# To do:
Every line of the listing below should be written out exactly, minus its pictures.

# Records supplied:
⁂

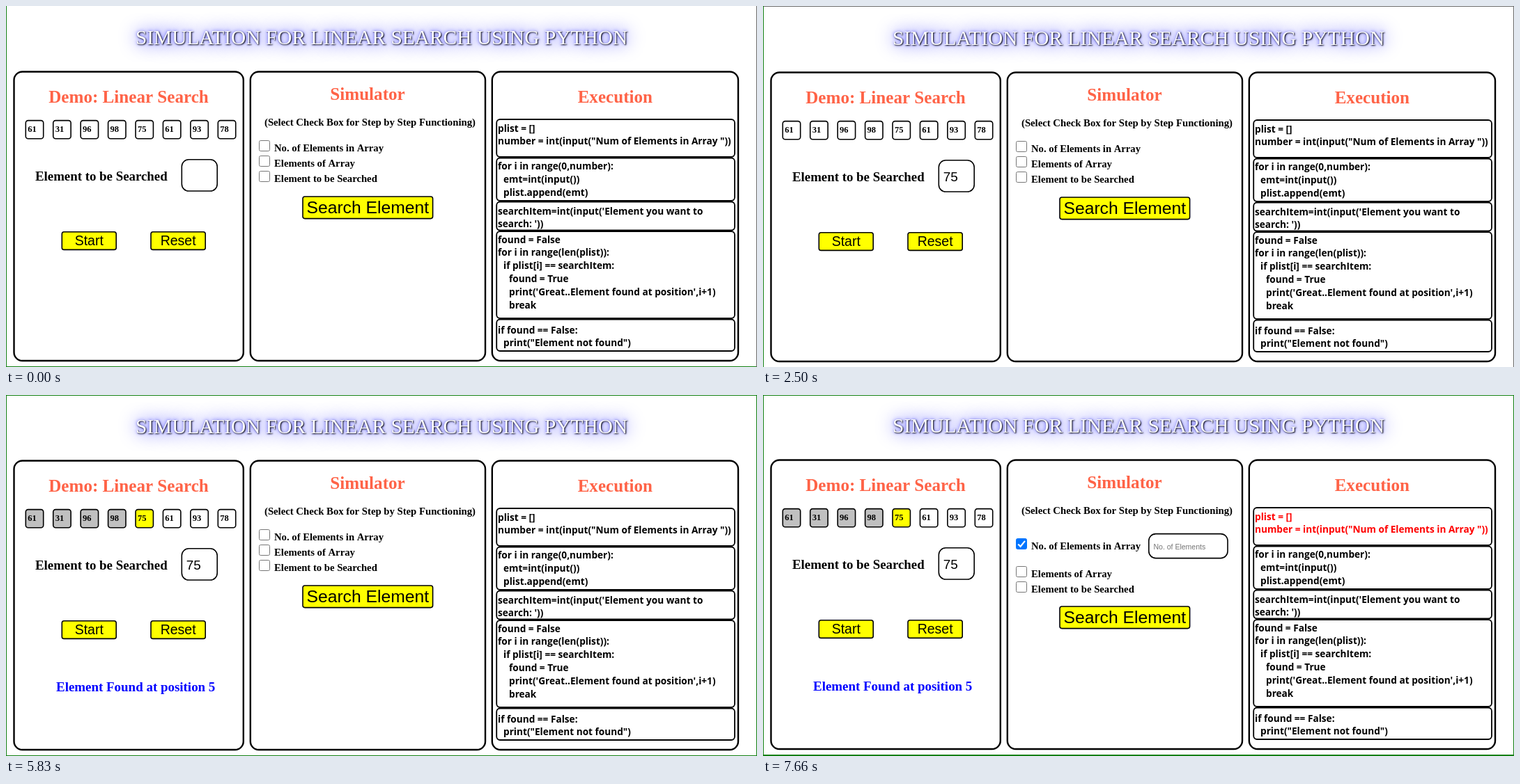
Animation, 1078 px wide and 519 px high, one loop 8 s. Source, as an HTML page with a canvas:

```html
<!DOCTYPE html>
<html lang="en">
<head>
<meta charset="utf-8">
<title>Linear search simulation</title>
<style>
html, body { margin: 0; width: 100%; height: 100%; overflow: hidden; background: #fff; }
canvas { display: block; }
</style>
</head>
<body>
<canvas id="stage" width="1078" height="519"></canvas>
<script>
const ctx = document.getElementById('stage').getContext('2d');
const W = 1078, H = 519, LOOP = 8000;
const SERIF = '"Liberation Serif", serif';
const SANS = '"Liberation Sans", sans-serif';
const CODE_FONT = 'bold 13.65px "Open Sans", sans-serif';
const GREEN = '#138013', GRAY = '#6b6b6b';

// Each step: start time, vertical page offset, and what is shown.
const steps = [
  { at: 0, dy: 0, edges: { left: GREEN, right: GRAY, bottom: GREEN } },
  { at: 500, dy: 1, typed: true, edges: { left: GREEN, right: GRAY, top: GRAY } },
  { at: 3830, dy: 0, typed: true, found: true,
    edges: { left: GREEN, right: GREEN, top: GREEN, bottom: GREEN } },
  { at: 7160, dy: -1, typed: true, found: true, checked: true,
    edges: { left: GREEN, right: GREEN, top: GREEN, bottom: GREEN, base: 2 } }
];

const list = [61, 31, 96, 98, 75, 61, 93, 78];

const blocks = [
  { top: 163, bottom: 217, base: 180.5, lines: [
    'plist = []',
    'number = int(input("Num of Elements in Array "))'] },
  { top: 218.5, bottom: 280, base: 235, lines: [
    'for i in range(0,number):',
    '  emt=int(input())',
    '  plist.append(emt)'] },
  { top: 281.5, bottom: 322.5, base: 299.5, lines: [
    "searchItem=int(input('Element you want to",
    "search: '))"] },
  { top: 324, bottom: 449, base: 340.5, lines: [
    'found = False',
    'for i in range(len(plist)):',
    '  if plist[i] == searchItem:',
    '    found = True',
    "    print('Great..Element found at position',i+1)",
    '    break'] },
  { top: 450.5, bottom: 496, base: 470.5, lines: [
    'if found == False:',
    '  print("Element not found")'] }
];

function text(str, x, y, font, color = '#000', align = 'left') {
  ctx.font = font;
  ctx.fillStyle = color;
  ctx.textAlign = align;
  ctx.fillText(str, x, y);
}

const bold = (str, x, y, size, color, align) =>
  text(str, x, y, `bold ${size}px ${SERIF}`, color, align);

function box(x, y, right, bottom, radius, line, fill = '#fff', stroke = '#000') {
  ctx.beginPath();
  ctx.roundRect(x, y, right - x, bottom - y, radius);
  ctx.fillStyle = fill;
  ctx.fill();
  ctx.lineWidth = line;
  ctx.strokeStyle = stroke;
  ctx.stroke();
}

function button(label, x, y, right, bottom, base, size) {
  box(x, y, right, bottom, 3, 1.6, '#ff0');
  text(label, (x + right) / 2, base, `${size}px ${SANS}`, '#000', 'center');
}

function drawTitle() {
  const font = `29.4px ${SERIF}`, far = 2000;
  const title = 'SIMULATION FOR LINEAR SEARCH USING PYTHON';
  const shadows = [['rgba(0, 0, 255, 0.6)', 5, 0], ['blue', 26, 0], ['black', 2, 1]];
  for (const [color, blur, shift] of shadows) {
    ctx.save();
    ctx.shadowColor = color;
    ctx.shadowBlur = blur;
    ctx.shadowOffsetX = shift;
    ctx.shadowOffsetY = far + shift;
    text(title, 539, 54.5 - far, font, '#000', 'center');
    ctx.restore();
  }
  text(title, 539, 54.5, font, '#fff', 'center');
}

function drawDemo(s) {
  box(11.5, 94.5, 340.8, 510, 12, 2.4);
  bold('Demo: Linear Search', 176, 139, 25.1, 'tomato', 'center');
  const hit = list.indexOf(75);
  list.forEach((n, i) => {
    const x = 28.3 + i * 39.43;
    const fill = !s.found || i > hit ? '#fff' : i === hit ? '#ff0' : '#c0c0c0';
    box(x, 164.6, x + 25.4, 190.8, 3.5, 1.6, fill);
    bold(n, x + 2.9, 181, 12.56);
  });
  bold('Element to be Searched', 42, 251, 18.85);
  box(252.3, 220.8, 303.2, 266, 10, 1.6);
  if (s.typed) text('75', 258.8, 250.6, `18.9px ${SANS}`);
  button('Start', 80.3, 324.8, 158.2, 350.4, 344, 19.5);
  button('Reset', 208, 324.8, 286.2, 350.4, 344, 19.5);
  if (s.found) bold('Element Found at position 5', 72, 426, 18.95, '#00f');
}

function checkbox(label, y, on) {
  if (on) {
    box(363.5, y - 7, 378.5, y + 8, 2, 1, '#0075ff', '#0075ff');
    ctx.beginPath();
    ctx.moveTo(366.2, y + 1);
    ctx.lineTo(369.6, y + 4.3);
    ctx.lineTo(376, y - 3.6);
    ctx.lineWidth = 2.2;
    ctx.strokeStyle = '#fff';
    ctx.stroke();
  } else {
    box(363.5, y - 7.5, 378.5, y + 7.5, 2, 1, '#fff', '#767676');
  }
  bold(label, 385, y + 8, 14.7);
}

function drawSimulator(s) {
  const push = s.checked ? 32 : 0;
  box(350.8, 94.5, 688, 510, 12, 2.4);
  bold('Simulator', 519, 135, 25.1, 'tomato', 'center');
  bold('(Select Check Box for Step by Step Functioning)', 371, 172, 14.72);
  checkbox('No. of Elements in Array', s.checked ? 214.5 : 201, s.checked);
  if (s.checked) {
    box(553.8, 200.6, 667, 235.6, 10, 1.6);
    text('No. of Elements', 560.5, 222.5, `10.5px ${SANS}`, '#757575');
  }
  checkbox('Elements of Array', 223 + push, false);
  checkbox('Element to be Searched', 245 + push, false);
  const top = 274 + (s.checked ? 31 : 0);
  button('Search Element', 426, top, 612.6, top + 31.6, top + 24, 24.7);
}

function drawExecution(s) {
  box(697.8, 94.5, 1051, 510, 12, 2.4);
  bold('Execution', 874.3, 139, 25.1, 'tomato', 'center');
  blocks.forEach((b, k) => {
    box(704.2, b.top, 1046, b.bottom, 5, 1.8);
    const color = s.checked && k === 0 ? '#f00' : '#000';
    b.lines.forEach((line, i) => {
      const code = line.trimStart();
      const indent = (line.length - code.length) * 4;
      text(code, 706 + indent, b.base + i * 18.85, CODE_FONT, color);
    });
  });
}

function drawEdges({ left, right, top, bottom, base = 1 }) {
  const edge = (color, x, y, w, h) => {
    if (!color) return;
    ctx.fillStyle = color;
    ctx.fillRect(x, y, w, h);
  };
  edge(top, 0, 0, W, 1);
  edge(bottom, 0, H - base, W, base);
  edge(right, W - 1, 0, 1, H);
  edge(left, 0, 0, 1, H);
}

function draw(now) {
  const t = now % LOOP;
  const s = steps.findLast(step => t >= step.at);
  ctx.fillStyle = '#fff';
  ctx.fillRect(0, 0, W, H);
  ctx.save();
  ctx.translate(0, s.dy);
  drawTitle();
  drawDemo(s);
  drawSimulator(s);
  drawExecution(s);
  ctx.restore();
  drawEdges(s.edges);
}

const start = performance.now();
function tick() {
  draw(performance.now() - start);
  requestAnimationFrame(tick);
}
tick();
</script>
</body>
</html>
```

⁂

# Solution to this problem:
Animation, 1078 px wide and 519 px high, one loop 8 s. Source, as an HTML page with a canvas:

```html
<!DOCTYPE html>
<html lang="en">
<head>
<meta charset="utf-8">
<title>Linear search simulation</title>
<style>
html, body { margin: 0; width: 100%; height: 100%; overflow: hidden; background: #fff; }
canvas { display: block; }
</style>
</head>
<body>
<canvas id="stage" width="1078" height="519"></canvas>
<script>
const ctx = document.getElementById('stage').getContext('2d');
const W = 1078, H = 519, LOOP = 8000;
const SERIF = '"Liberation Serif", serif';
const SANS = '"Liberation Sans", sans-serif';
const CODE_FONT = 'bold 13.65px "Open Sans", sans-serif';
const GREEN = '#138013', GRAY = '#6b6b6b';

// Each step: start time, vertical page offset, and what is shown.
const steps = [
  { at: 0, dy: 0, edges: { left: GREEN, right: GRAY, bottom: GREEN } },
  { at: 500, dy: 1, typed: true, edges: { left: GREEN, right: GRAY, top: GRAY } },
  { at: 3830, dy: 0, typed: true, found: true,
    edges: { left: GREEN, right: GREEN, top: GREEN, bottom: GREEN } },
  { at: 7160, dy: -1, typed: true, found: true, checked: true,
    edges: { left: GREEN, right: GREEN, top: GREEN, bottom: GREEN, base: 2 } }
];

const list = [61, 31, 96, 98, 75, 61, 93, 78];

const blocks = [
  { top: 163, bottom: 217, base: 180.5, lines: [
    'plist = []',
    'number = int(input("Num of Elements in Array "))'] },
  { top: 218.5, bottom: 280, base: 235, lines: [
    'for i in range(0,number):',
    '  emt=int(input())',
    '  plist.append(emt)'] },
  { top: 281.5, bottom: 322.5, base: 299.5, lines: [
    "searchItem=int(input('Element you want to",
    "search: '))"] },
  { top: 324, bottom: 449, base: 340.5, lines: [
    'found = False',
    'for i in range(len(plist)):',
    '  if plist[i] == searchItem:',
    '    found = True',
    "    print('Great..Element found at position',i+1)",
    '    break'] },
  { top: 450.5, bottom: 496, base: 470.5, lines: [
    'if found == False:',
    '  print("Element not found")'] }
];

function text(str, x, y, font, color = '#000', align = 'left') {
  ctx.font = font;
  ctx.fillStyle = color;
  ctx.textAlign = align;
  ctx.fillText(str, x, y);
}

const bold = (str, x, y, size, color, align) =>
  text(str, x, y, `bold ${size}px ${SERIF}`, color, align);

function box(x, y, right, bottom, radius, line, fill = '#fff', stroke = '#000') {
  ctx.beginPath();
  ctx.roundRect(x, y, right - x, bottom - y, radius);
  ctx.fillStyle = fill;
  ctx.fill();
  ctx.lineWidth = line;
  ctx.strokeStyle = stroke;
  ctx.stroke();
}

function button(label, x, y, right, bottom, base, size) {
  box(x, y, right, bottom, 3, 1.6, '#ff0');
  text(label, (x + right) / 2, base, `${size}px ${SANS}`, '#000', 'center');
}

function drawTitle() {
  const font = `29.4px ${SERIF}`, far = 2000;
  const title = 'SIMULATION FOR LINEAR SEARCH USING PYTHON';
  const shadows = [['rgba(0, 0, 255, 0.6)', 5, 0], ['blue', 26, 0], ['black', 2, 1]];
  for (const [color, blur, shift] of shadows) {
    ctx.save();
    ctx.shadowColor = color;
    ctx.shadowBlur = blur;
    ctx.shadowOffsetX = shift;
    ctx.shadowOffsetY = far + shift;
    text(title, 539, 54.5 - far, font, '#000', 'center');
    ctx.restore();
  }
  text(title, 539, 54.5, font, '#fff', 'center');
}

function drawDemo(s) {
  box(11.5, 94.5, 340.8, 510, 12, 2.4);
  bold('Demo: Linear Search', 176, 139, 25.1, 'tomato', 'center');
  const hit = list.indexOf(75);
  list.forEach((n, i) => {
    const x = 28.3 + i * 39.43;
    const fill = !s.found || i > hit ? '#fff' : i === hit ? '#ff0' : '#c0c0c0';
    box(x, 164.6, x + 25.4, 190.8, 3.5, 1.6, fill);
    bold(n, x + 2.9, 181, 12.56);
  });
  bold('Element to be Searched', 42, 251, 18.85);
  box(252.3, 220.8, 303.2, 266, 10, 1.6);
  if (s.typed) text('75', 258.8, 250.6, `18.9px ${SANS}`);
  button('Start', 80.3, 324.8, 158.2, 350.4, 344, 19.5);
  button('Reset', 208, 324.8, 286.2, 350.4, 344, 19.5);
  if (s.found) bold('Element Found at position 5', 72, 426, 18.95, '#00f');
}

function checkbox(label, y, on) {
  if (on) {
    box(363.5, y - 7, 378.5, y + 8, 2, 1, '#0075ff', '#0075ff');
    ctx.beginPath();
    ctx.moveTo(366.2, y + 1);
    ctx.lineTo(369.6, y + 4.3);
    ctx.lineTo(376, y - 3.6);
    ctx.lineWidth = 2.2;
    ctx.strokeStyle = '#fff';
    ctx.stroke();
  } else {
    box(363.5, y - 7.5, 378.5, y + 7.5, 2, 1, '#fff', '#767676');
  }
  bold(label, 385, y + 8, 14.7);
}

function drawSimulator(s) {
  const push = s.checked ? 32 : 0;
  box(350.8, 94.5, 688, 510, 12, 2.4);
  bold('Simulator', 519, 135, 25.1, 'tomato', 'center');
  bold('(Select Check Box for Step by Step Functioning)', 371, 172, 14.72);
  checkbox('No. of Elements in Array', s.checked ? 214.5 : 201, s.checked);
  if (s.checked) {
    box(553.8, 200.6, 667, 235.6, 10, 1.6);
    text('No. of Elements', 560.5, 222.5, `10.5px ${SANS}`, '#757575');
  }
  checkbox('Elements of Array', 223 + push, false);
  checkbox('Element to be Searched', 245 + push, false);
  const top = 274 + (s.checked ? 31 : 0);
  button('Search Element', 426, top, 612.6, top + 31.6, top + 24, 24.7);
}

function drawExecution(s) {
  box(697.8, 94.5, 1051, 510, 12, 2.4);
  bold('Execution', 874.3, 139, 25.1, 'tomato', 'center');
  blocks.forEach((b, k) => {
    box(704.2, b.top, 1046, b.bottom, 5, 1.8);
    const color = s.checked && k === 0 ? '#f00' : '#000';
    b.lines.forEach((line, i) => {
      const code = line.trimStart();
      const indent = (line.length - code.length) * 4;
      text(code, 706 + indent, b.base + i * 18.85, CODE_FONT, color);
    });
  });
}

function drawEdges({ left, right, top, bottom, base = 1 }) {
  const edge = (color, x, y, w, h) => {
    if (!color) return;
    ctx.fillStyle = color;
    ctx.fillRect(x, y, w, h);
  };
  edge(top, 0, 0, W, 1);
  edge(bottom, 0, H - base, W, base);
  edge(right, W - 1, 0, 1, H);
  edge(left, 0, 0, 1, H);
}

function draw(now) {
  const t = now % LOOP;
  const s = steps.findLast(step => t >= step.at);
  ctx.fillStyle = '#fff';
  ctx.fillRect(0, 0, W, H);
  ctx.save();
  ctx.translate(0, s.dy);
  drawTitle();
  drawDemo(s);
  drawSimulator(s);
  drawExecution(s);
  ctx.restore();
  drawEdges(s.edges);
}

const start = performance.now();
function tick() {
  draw(performance.now() - start);
  requestAnimationFrame(tick);
}
tick();
</script>
</body>
</html>
```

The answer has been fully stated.